Dating family photos mate 1 intimate dating
This is one of those charcoal prints many people may have in their collections: And of course cousin Nannie wouldn’t be left out of the latest craze—she took the mid-late 1890s picture below with her daughter Minnie and her son Ulie.
Ulie was born in 1883, so he probably was between 10-12 years old. The turn of the century brought about the Edwardian Era.
Seeing that stiff point is your clue to the timeframe.
Below is a picture of Nannie (left) with her daughter Minnie.
Nannie took another picture, below, in the early 1890s, with those same telltale pointed sleeves.

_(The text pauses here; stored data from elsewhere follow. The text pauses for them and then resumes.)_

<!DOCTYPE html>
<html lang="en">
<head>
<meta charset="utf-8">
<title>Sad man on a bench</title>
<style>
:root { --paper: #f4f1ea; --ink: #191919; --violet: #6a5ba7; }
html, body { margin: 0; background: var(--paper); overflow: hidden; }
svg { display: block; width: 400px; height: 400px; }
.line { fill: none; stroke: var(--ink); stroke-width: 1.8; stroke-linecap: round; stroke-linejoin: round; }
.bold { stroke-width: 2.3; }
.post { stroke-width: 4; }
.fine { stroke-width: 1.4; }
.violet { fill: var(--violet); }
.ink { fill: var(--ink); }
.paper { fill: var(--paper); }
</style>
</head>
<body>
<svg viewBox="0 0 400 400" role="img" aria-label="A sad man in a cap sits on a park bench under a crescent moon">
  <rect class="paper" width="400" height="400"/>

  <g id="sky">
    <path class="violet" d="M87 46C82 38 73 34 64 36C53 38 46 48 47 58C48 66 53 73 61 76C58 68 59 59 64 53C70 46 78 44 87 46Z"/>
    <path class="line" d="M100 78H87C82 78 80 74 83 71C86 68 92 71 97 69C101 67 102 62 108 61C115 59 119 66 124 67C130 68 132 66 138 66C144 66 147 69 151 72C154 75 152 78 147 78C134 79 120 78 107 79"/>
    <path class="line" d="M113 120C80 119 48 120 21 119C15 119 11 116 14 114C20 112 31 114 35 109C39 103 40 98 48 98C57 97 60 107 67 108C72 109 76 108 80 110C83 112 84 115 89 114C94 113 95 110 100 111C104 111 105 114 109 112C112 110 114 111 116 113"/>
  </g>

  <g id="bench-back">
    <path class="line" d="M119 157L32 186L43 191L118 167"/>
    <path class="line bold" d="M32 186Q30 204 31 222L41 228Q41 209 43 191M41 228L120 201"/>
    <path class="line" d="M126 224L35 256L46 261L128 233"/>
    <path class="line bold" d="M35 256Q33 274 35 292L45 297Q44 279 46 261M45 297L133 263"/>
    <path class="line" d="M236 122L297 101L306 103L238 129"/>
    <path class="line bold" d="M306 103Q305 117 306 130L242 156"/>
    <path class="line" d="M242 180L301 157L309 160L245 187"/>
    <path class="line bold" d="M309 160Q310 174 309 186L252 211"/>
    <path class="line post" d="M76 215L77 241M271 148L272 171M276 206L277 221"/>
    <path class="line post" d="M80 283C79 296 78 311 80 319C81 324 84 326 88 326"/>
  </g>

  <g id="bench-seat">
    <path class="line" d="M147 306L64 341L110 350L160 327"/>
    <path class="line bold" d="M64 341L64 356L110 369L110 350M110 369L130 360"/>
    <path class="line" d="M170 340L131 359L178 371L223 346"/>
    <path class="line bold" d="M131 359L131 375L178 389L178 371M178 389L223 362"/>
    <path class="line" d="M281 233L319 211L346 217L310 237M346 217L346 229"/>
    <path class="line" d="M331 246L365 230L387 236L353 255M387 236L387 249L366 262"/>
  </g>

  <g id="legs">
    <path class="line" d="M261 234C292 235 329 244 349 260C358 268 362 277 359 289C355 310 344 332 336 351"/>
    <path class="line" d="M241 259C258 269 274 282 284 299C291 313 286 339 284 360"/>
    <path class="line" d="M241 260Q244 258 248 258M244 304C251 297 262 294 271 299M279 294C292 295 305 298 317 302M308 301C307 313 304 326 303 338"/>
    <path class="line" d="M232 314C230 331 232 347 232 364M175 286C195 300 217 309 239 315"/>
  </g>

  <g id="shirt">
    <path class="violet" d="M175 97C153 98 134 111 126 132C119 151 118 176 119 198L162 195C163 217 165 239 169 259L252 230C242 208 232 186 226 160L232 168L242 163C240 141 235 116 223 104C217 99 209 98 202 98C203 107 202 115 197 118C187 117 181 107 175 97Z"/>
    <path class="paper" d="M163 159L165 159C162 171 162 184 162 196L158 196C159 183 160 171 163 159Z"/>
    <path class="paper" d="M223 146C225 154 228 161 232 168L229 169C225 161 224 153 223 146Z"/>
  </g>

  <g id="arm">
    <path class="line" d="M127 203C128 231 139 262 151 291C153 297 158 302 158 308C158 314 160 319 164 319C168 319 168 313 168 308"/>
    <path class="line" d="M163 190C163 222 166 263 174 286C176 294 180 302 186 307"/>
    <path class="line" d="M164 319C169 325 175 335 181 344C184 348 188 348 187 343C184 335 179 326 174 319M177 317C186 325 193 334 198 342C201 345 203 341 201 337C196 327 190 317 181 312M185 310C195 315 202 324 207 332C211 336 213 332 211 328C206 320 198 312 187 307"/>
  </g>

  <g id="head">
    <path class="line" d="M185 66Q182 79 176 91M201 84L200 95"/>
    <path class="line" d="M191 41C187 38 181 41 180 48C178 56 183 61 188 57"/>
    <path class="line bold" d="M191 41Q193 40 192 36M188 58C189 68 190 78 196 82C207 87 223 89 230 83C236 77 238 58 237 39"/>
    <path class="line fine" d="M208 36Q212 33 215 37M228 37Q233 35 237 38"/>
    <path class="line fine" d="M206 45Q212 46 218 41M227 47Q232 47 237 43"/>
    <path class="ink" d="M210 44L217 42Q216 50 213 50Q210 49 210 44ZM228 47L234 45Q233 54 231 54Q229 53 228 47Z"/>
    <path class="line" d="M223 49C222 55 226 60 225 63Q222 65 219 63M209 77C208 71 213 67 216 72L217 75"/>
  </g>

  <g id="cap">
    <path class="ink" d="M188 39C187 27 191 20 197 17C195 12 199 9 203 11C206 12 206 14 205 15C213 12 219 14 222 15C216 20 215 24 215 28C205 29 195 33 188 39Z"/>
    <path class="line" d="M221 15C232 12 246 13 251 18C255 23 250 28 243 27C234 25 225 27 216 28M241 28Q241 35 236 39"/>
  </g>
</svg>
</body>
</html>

The mid-late 1890s bought a strange and new phenomenon: the “leg-o-mutton” sleeve. Here is my cousin Mamie Prather of Montgomery Co., MD with the famous sleeves: Shown below are two women who I believe to be my Bradley cousins in Tennessee—the big mutton sleeves are just visible.

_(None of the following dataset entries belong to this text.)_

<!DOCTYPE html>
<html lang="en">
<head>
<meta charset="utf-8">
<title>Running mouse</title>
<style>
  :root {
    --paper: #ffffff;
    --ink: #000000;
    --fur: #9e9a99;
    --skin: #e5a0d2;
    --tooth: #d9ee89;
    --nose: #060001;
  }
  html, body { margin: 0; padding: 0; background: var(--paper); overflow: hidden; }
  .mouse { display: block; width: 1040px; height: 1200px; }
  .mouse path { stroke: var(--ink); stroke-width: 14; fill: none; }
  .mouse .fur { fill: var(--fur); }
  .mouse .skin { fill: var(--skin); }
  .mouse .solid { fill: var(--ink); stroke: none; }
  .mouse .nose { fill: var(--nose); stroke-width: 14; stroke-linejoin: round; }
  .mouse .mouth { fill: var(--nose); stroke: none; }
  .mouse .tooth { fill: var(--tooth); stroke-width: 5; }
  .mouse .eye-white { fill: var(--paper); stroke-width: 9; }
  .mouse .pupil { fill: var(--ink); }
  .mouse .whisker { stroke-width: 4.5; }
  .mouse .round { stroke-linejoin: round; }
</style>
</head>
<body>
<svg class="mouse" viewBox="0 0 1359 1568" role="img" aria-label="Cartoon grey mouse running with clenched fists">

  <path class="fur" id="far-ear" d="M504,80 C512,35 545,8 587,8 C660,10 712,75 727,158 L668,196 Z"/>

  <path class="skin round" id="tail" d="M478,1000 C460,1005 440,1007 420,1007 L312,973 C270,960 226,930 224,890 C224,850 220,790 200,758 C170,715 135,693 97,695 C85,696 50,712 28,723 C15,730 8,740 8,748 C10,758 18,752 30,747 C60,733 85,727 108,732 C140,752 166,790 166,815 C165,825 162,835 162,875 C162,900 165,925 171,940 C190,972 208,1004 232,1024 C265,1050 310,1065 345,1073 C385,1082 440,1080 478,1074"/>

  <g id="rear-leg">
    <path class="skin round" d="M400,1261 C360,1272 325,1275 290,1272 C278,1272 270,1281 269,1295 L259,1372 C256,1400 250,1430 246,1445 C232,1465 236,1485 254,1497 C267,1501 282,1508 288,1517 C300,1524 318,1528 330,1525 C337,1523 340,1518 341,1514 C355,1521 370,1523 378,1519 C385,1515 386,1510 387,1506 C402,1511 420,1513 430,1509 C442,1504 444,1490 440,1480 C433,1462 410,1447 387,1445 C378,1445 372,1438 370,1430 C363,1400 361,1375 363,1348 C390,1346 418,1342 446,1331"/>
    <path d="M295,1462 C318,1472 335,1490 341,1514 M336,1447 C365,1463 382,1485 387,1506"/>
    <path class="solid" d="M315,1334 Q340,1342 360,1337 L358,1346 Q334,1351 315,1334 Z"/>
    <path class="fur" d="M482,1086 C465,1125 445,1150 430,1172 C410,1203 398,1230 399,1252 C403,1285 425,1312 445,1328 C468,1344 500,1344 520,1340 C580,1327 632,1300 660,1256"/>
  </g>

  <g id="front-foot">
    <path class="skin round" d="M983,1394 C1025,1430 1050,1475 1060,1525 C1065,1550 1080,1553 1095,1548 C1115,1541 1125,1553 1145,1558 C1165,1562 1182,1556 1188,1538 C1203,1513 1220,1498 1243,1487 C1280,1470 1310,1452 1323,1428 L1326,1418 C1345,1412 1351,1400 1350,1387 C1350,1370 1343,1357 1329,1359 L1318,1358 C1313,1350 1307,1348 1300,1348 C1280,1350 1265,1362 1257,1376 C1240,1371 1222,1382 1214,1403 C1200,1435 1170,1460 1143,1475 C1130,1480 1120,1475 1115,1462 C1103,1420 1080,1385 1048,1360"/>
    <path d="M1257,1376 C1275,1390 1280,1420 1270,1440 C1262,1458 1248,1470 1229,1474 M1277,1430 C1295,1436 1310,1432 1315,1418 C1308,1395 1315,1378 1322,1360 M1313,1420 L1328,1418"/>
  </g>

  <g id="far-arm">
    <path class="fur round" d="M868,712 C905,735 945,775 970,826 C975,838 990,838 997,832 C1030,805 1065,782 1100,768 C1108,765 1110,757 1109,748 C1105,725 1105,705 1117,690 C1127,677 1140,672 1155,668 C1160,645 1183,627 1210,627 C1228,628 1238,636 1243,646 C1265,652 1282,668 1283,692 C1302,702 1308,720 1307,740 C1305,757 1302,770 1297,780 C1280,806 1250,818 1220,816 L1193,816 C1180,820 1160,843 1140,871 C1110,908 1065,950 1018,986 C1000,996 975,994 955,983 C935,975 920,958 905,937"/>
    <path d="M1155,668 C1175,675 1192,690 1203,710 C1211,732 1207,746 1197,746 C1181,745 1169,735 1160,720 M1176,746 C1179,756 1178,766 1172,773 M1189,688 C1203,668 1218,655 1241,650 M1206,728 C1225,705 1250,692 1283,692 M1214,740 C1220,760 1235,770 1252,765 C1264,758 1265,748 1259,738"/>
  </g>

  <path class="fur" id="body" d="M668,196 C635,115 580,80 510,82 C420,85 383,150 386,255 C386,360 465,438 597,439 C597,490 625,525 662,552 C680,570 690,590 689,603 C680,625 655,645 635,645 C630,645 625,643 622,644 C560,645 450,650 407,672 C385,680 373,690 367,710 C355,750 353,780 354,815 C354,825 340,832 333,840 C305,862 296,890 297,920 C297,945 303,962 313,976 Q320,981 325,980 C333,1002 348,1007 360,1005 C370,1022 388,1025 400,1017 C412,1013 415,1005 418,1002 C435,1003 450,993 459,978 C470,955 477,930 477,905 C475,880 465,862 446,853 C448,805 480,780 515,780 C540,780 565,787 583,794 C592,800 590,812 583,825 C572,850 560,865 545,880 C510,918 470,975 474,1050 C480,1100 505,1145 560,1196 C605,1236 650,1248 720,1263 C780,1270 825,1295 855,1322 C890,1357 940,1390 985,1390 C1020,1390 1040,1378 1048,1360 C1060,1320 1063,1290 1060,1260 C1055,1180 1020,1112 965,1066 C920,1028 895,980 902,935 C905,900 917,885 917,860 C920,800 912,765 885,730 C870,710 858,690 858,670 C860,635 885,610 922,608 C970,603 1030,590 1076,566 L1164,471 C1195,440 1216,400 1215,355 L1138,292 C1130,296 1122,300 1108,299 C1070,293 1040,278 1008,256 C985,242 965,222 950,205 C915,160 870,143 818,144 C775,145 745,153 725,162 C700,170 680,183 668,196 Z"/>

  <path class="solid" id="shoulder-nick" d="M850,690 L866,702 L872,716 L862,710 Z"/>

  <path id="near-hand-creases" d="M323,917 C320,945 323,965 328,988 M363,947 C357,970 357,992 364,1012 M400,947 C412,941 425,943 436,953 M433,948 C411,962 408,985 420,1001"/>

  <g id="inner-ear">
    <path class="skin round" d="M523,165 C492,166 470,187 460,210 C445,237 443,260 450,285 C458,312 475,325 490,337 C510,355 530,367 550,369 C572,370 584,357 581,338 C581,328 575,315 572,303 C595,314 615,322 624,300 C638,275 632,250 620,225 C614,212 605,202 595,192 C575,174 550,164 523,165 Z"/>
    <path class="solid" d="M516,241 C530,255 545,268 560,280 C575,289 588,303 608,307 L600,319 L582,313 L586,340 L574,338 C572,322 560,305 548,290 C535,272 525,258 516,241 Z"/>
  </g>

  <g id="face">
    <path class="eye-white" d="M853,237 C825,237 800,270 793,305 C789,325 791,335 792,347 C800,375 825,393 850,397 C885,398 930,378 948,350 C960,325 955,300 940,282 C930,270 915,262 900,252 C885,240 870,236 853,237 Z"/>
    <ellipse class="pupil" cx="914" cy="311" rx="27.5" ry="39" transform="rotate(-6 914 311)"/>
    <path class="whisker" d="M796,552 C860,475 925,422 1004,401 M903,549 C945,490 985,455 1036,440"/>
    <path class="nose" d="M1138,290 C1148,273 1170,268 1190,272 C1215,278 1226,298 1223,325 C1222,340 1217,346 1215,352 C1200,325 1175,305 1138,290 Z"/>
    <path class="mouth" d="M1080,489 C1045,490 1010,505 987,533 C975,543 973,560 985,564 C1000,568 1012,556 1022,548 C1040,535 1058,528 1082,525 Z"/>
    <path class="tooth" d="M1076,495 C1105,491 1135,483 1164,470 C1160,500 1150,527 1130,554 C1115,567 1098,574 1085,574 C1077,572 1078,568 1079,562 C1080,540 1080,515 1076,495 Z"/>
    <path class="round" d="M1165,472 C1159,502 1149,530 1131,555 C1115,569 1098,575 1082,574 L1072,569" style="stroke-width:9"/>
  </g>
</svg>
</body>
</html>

Emory University and Virginia Commonwealth are collections that come to mind.
Du Bois understood the power of images when he assembled a collection of simple photographs of turn of the century African Americans for display at the 1900 Paris Exposition.Missouri’s website captures my feelings perfectly about these pictures: By the late nineteenth century African Americans had the opportunity to participate in the phenomenon of portrait photography.Despite low earnings as barbers, laborers, cooks, or laundresses, they could afford to buy or sew at least one nice suit or an attractive dress.At this time, she would have been around the age of 30.If we could see the back of her skirt, that would tell us a lot as the size and placemen of the bustle changed over the years dramatically. The earliest years in the 1890s—1891-1893—brought a tall stiff point at the very top of women’s sleeves.
Another hallmark of the era was the Shirtwaist, a (usually) white shirt worn with a skirt.